* **PROVIDED DATA**:
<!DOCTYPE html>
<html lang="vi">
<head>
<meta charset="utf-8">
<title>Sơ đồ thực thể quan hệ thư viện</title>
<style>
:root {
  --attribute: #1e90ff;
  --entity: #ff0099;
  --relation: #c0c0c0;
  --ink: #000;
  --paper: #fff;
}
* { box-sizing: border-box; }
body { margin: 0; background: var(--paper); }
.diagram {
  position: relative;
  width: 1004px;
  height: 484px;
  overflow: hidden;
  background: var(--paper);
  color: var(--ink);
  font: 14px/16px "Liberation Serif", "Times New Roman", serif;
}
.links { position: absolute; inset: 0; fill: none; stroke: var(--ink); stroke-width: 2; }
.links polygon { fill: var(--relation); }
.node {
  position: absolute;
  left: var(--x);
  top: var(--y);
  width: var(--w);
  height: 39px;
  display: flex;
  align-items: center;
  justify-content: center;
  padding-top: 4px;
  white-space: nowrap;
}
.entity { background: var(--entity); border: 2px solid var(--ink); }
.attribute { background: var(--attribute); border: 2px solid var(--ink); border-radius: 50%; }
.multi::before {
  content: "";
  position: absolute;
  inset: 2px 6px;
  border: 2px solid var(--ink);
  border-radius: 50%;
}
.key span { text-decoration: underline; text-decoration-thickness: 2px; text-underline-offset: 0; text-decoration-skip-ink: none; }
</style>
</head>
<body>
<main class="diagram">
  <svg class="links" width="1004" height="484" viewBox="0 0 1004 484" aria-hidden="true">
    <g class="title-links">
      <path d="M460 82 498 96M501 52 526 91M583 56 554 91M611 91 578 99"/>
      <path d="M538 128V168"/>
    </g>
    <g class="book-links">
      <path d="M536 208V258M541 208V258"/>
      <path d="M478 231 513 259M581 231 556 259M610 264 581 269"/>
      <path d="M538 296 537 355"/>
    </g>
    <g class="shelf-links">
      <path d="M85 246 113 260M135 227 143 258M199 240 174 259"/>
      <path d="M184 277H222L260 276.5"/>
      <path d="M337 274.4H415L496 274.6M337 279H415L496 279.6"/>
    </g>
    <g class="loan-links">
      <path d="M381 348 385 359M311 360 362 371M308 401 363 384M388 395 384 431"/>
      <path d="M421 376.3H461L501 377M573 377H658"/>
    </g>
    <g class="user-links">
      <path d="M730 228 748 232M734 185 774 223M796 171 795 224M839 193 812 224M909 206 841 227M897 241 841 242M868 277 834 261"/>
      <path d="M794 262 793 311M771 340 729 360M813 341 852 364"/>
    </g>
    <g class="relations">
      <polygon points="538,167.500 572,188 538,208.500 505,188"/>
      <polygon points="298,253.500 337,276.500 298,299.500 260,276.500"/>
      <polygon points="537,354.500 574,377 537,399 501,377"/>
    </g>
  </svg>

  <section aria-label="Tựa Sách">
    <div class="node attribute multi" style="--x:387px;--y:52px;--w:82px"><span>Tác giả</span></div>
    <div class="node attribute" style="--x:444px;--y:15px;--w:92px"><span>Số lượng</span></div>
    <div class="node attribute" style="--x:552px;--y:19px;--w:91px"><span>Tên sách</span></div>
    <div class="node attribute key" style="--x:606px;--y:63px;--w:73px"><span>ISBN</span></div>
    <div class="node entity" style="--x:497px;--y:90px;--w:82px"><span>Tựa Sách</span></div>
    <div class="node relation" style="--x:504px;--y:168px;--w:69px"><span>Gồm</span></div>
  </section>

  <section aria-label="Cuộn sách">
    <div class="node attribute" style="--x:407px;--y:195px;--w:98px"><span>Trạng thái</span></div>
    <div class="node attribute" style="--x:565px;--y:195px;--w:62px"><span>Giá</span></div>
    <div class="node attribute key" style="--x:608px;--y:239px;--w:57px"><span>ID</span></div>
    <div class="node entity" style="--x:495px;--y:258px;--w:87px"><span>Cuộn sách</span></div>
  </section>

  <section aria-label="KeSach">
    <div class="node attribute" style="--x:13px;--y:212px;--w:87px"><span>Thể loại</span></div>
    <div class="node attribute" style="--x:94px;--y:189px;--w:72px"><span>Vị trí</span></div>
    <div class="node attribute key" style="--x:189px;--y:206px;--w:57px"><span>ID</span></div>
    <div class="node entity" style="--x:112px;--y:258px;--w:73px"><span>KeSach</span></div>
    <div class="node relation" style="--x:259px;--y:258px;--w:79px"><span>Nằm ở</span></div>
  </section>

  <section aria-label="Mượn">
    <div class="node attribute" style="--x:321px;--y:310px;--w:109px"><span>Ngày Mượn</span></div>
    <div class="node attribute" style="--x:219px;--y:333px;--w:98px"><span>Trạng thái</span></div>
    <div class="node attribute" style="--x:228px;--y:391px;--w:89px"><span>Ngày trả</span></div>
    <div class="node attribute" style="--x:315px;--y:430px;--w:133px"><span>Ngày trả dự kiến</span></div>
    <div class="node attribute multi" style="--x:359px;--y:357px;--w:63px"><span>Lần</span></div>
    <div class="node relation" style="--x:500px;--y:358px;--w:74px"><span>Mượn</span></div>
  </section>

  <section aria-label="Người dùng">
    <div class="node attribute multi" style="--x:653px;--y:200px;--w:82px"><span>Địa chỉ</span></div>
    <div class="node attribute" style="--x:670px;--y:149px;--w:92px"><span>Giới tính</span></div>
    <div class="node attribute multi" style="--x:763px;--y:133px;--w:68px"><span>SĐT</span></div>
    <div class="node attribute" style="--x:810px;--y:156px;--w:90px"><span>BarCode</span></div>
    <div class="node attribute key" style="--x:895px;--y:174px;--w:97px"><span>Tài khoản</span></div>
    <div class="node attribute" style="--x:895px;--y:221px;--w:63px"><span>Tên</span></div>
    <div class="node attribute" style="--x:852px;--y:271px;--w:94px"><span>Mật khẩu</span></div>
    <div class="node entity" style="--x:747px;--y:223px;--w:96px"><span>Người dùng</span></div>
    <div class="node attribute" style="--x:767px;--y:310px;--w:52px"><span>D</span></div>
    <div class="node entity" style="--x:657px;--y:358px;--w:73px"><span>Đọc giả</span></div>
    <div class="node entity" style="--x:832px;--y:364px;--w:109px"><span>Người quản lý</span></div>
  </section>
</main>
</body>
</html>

* **TASK DESCRIPTION**:
Wherever the word "entity" occurs in a line of the listing, copy that line.

* **RESPONSE TO THE EXERCISE**:
  --entity: #ff0099;
.entity { background: var(--entity); border: 2px solid var(--ink); }
    <div class="node entity" style="--x:497px;--y:90px;--w:82px"><span>Tựa Sách</span></div>
    <div class="node entity" style="--x:495px;--y:258px;--w:87px"><span>Cuộn sách</span></div>
    <div class="node entity" style="--x:112px;--y:258px;--w:73px"><span>KeSach</span></div>
    <div class="node entity" style="--x:747px;--y:223px;--w:96px"><span>Người dùng</span></div>
    <div class="node entity" style="--x:657px;--y:358px;--w:73px"><span>Đọc giả</span></div>
    <div class="node entity" style="--x:832px;--y:364px;--w:109px"><span>Người quản lý</span></div>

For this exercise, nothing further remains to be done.